▶ WORK REQUEST
From the data that follows, copy every line holding the string "Math".

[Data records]
----
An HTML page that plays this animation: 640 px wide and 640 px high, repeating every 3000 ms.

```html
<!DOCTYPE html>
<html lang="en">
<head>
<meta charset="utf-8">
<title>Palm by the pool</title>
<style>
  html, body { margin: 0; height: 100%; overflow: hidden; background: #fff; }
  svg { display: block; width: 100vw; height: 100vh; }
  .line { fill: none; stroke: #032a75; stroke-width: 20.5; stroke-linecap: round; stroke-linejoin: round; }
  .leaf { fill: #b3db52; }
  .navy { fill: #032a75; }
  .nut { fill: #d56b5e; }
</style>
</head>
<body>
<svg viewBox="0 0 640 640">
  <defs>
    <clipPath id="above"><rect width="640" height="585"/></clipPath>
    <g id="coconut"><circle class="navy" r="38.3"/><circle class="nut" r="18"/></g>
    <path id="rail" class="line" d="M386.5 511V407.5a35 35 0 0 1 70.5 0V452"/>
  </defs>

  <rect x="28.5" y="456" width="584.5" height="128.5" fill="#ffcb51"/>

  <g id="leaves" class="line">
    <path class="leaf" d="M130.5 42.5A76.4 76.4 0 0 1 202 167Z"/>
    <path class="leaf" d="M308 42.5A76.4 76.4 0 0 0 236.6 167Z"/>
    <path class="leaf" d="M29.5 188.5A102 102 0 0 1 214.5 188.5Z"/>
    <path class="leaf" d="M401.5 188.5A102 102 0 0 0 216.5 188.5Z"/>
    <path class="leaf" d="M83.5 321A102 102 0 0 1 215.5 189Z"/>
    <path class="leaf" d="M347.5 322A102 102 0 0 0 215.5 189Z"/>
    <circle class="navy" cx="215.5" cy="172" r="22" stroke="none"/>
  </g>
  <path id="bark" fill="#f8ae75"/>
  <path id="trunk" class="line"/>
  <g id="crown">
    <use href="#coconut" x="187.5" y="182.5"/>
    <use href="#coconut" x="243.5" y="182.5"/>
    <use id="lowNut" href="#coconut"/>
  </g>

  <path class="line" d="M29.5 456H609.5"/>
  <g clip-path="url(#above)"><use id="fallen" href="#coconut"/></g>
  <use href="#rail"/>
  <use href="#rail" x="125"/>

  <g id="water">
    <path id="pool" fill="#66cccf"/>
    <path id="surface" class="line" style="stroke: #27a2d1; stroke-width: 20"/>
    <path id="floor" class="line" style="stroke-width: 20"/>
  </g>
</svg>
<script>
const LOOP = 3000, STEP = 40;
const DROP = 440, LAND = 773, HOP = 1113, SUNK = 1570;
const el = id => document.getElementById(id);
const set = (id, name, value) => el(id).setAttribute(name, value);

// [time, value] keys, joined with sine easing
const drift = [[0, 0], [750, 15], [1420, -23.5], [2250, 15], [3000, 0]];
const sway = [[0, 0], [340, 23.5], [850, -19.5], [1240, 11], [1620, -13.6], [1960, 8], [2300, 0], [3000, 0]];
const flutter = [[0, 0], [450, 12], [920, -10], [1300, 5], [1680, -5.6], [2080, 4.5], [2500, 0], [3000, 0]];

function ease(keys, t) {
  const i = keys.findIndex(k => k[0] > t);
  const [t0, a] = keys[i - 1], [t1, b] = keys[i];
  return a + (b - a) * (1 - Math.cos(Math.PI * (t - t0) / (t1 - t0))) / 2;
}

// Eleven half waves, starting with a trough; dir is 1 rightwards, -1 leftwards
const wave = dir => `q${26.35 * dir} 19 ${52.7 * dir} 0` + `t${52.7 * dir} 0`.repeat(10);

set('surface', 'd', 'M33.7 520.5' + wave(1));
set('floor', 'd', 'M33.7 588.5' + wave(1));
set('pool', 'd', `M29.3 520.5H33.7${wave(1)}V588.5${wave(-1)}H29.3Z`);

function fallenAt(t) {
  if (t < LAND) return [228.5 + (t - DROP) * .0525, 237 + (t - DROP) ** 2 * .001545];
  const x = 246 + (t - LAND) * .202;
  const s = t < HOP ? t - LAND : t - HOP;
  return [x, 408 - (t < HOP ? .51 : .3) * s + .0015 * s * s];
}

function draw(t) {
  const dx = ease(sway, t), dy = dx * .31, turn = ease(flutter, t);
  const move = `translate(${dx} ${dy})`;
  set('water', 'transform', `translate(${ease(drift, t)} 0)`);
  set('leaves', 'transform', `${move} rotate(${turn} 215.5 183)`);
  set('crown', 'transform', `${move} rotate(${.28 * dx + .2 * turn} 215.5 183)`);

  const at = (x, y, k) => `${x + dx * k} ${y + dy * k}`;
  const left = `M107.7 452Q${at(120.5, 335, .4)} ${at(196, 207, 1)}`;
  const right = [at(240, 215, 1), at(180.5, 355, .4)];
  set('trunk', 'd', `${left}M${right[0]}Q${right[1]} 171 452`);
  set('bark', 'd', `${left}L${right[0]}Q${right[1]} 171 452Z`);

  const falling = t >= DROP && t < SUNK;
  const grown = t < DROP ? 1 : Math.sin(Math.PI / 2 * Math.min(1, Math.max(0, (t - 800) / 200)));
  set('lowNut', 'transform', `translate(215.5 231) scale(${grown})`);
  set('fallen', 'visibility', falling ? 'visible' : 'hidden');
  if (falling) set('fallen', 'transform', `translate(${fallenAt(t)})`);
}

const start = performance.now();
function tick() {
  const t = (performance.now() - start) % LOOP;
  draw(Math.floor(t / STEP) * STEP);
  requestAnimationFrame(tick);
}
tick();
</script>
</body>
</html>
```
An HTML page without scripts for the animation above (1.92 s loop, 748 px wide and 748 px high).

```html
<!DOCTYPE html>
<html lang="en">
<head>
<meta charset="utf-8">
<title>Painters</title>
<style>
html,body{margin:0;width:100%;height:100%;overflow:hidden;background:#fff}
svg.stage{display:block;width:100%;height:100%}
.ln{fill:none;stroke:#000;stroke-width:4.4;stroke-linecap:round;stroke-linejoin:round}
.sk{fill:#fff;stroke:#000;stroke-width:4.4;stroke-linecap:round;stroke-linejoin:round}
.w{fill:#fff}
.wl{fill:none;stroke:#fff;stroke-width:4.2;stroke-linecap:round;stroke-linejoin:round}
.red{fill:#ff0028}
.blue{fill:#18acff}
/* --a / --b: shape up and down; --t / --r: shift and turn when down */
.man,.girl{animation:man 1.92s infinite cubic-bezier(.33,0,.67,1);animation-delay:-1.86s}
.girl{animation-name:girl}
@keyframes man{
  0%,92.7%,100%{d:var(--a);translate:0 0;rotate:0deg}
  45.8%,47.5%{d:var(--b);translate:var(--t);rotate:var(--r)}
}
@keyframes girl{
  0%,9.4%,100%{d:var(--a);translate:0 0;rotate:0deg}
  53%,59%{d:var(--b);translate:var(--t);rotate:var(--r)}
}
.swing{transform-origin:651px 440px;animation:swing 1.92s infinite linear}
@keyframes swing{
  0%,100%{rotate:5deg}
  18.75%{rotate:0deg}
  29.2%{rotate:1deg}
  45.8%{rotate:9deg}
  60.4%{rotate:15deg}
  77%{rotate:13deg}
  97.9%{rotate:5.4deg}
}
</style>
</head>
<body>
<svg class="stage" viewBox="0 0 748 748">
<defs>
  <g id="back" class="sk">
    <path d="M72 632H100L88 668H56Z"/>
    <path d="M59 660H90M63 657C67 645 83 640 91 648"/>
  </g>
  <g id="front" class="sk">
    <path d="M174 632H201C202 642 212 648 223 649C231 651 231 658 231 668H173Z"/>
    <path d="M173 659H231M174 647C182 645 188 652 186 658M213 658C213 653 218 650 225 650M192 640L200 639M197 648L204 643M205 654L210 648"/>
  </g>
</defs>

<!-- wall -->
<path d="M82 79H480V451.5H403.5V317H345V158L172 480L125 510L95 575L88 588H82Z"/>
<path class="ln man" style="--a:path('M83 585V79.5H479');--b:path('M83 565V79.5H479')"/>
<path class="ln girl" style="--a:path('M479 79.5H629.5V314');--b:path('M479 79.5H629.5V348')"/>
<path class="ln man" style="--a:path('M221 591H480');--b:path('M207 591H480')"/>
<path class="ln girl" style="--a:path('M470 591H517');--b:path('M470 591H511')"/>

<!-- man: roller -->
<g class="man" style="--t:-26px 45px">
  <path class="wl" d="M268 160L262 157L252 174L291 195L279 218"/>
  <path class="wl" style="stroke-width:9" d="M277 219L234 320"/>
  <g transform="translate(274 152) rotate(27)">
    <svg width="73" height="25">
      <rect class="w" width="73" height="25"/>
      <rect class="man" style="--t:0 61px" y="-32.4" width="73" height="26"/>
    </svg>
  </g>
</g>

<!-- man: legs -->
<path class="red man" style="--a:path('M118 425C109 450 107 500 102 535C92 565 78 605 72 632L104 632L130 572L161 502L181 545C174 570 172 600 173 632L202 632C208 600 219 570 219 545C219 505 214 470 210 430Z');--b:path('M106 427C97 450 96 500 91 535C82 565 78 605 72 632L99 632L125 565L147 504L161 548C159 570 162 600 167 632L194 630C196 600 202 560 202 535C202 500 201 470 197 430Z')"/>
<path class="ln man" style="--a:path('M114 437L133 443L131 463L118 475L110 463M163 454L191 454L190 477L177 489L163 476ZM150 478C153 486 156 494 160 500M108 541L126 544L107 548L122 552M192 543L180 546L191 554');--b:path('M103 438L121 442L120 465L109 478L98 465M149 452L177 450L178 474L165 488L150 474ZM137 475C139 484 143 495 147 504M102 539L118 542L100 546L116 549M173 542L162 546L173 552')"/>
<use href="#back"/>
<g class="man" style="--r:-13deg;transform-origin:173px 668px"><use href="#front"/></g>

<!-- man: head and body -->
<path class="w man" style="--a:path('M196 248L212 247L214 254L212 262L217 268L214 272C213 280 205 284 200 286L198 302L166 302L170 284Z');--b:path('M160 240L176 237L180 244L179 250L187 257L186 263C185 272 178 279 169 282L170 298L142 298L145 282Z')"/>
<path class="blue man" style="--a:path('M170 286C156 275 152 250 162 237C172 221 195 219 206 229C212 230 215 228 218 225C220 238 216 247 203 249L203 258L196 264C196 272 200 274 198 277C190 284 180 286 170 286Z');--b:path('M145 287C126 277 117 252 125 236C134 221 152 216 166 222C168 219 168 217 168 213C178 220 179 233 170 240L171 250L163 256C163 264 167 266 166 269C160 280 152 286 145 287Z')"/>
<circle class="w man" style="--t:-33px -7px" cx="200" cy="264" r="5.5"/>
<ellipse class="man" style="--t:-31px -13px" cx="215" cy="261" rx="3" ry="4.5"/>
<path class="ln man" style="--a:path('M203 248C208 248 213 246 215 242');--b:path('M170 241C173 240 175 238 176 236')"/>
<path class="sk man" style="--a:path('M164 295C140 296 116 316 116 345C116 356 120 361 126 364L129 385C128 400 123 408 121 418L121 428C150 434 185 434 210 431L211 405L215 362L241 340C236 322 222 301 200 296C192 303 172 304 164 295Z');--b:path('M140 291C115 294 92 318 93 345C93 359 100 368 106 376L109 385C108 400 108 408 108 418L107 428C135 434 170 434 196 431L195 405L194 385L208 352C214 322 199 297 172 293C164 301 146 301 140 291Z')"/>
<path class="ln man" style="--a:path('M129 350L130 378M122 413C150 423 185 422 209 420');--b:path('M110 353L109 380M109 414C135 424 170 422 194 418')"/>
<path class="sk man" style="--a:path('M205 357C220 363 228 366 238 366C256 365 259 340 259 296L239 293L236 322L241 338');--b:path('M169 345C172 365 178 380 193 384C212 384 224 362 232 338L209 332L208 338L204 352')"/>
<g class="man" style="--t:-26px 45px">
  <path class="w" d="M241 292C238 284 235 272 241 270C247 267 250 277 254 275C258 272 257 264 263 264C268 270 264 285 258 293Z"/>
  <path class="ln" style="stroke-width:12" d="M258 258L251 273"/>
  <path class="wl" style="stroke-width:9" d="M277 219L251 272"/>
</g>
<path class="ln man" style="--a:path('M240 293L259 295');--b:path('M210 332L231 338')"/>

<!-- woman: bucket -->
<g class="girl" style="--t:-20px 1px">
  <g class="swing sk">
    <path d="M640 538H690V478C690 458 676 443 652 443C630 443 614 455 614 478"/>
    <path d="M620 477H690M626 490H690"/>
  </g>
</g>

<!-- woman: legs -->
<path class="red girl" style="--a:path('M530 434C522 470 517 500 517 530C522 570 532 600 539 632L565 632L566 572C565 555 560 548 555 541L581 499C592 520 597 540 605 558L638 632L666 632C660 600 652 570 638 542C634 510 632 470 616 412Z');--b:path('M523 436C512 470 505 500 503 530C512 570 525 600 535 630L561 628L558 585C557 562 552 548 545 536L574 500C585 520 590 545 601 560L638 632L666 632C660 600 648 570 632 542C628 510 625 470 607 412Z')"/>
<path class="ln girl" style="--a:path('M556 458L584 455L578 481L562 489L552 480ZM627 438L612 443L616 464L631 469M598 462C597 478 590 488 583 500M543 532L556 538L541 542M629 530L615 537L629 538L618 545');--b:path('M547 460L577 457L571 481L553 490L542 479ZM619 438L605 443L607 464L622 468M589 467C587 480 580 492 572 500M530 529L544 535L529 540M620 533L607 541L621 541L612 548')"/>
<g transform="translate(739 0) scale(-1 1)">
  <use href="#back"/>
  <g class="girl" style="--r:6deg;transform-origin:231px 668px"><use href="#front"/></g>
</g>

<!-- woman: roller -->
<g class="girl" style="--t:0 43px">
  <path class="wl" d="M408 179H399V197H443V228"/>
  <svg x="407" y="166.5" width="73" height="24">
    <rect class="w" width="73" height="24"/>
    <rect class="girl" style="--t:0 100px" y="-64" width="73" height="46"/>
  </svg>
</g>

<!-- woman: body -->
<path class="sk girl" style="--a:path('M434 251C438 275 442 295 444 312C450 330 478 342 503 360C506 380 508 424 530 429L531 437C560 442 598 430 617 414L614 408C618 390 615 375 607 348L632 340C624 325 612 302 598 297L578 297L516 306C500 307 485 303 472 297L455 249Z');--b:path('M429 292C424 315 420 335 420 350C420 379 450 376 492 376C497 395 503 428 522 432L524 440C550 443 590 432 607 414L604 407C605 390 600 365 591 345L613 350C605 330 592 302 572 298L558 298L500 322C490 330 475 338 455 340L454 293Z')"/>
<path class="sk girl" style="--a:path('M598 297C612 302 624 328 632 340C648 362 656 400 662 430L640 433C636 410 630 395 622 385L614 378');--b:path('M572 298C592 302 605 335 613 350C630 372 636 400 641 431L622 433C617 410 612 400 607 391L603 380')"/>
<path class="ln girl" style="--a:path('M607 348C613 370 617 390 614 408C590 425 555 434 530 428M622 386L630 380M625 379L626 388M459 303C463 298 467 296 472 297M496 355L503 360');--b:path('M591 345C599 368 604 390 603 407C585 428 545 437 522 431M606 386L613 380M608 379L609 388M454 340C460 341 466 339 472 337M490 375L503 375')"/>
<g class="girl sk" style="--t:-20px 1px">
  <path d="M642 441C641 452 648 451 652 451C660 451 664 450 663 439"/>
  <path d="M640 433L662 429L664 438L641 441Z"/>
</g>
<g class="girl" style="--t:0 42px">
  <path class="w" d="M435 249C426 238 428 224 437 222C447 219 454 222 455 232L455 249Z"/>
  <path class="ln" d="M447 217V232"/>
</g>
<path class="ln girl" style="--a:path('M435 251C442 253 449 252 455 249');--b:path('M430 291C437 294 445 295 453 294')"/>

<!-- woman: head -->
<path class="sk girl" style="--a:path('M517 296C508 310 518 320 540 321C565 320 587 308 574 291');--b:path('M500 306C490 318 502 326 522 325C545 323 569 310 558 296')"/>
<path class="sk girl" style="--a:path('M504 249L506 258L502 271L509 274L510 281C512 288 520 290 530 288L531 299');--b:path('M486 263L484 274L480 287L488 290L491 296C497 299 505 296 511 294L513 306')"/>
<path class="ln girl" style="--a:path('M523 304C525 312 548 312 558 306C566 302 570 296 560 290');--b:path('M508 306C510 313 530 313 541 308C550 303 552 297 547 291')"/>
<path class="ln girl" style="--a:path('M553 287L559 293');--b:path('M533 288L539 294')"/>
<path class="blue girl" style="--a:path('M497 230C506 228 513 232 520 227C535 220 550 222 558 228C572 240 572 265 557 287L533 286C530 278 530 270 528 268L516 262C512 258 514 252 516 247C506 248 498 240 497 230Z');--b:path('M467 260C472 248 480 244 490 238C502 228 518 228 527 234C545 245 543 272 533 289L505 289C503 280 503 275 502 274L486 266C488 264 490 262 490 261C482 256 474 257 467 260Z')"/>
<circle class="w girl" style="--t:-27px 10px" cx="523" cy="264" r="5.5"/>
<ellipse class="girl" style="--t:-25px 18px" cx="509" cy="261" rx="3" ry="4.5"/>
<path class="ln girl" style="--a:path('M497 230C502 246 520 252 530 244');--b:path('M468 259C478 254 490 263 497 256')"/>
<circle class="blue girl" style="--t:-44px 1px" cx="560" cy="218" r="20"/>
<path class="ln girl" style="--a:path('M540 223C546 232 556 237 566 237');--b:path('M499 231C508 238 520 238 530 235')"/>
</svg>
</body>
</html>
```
----
▶ EXPECTED ANSWER
  return a + (b - a) * (1 - Math.cos(Math.PI * (t - t0) / (t1 - t0))) / 2;
  const grown = t < DROP ? 1 : Math.sin(Math.PI / 2 * Math.min(1, Math.max(0, (t - 800) / 200)));
  draw(Math.floor(t / STEP) * STEP);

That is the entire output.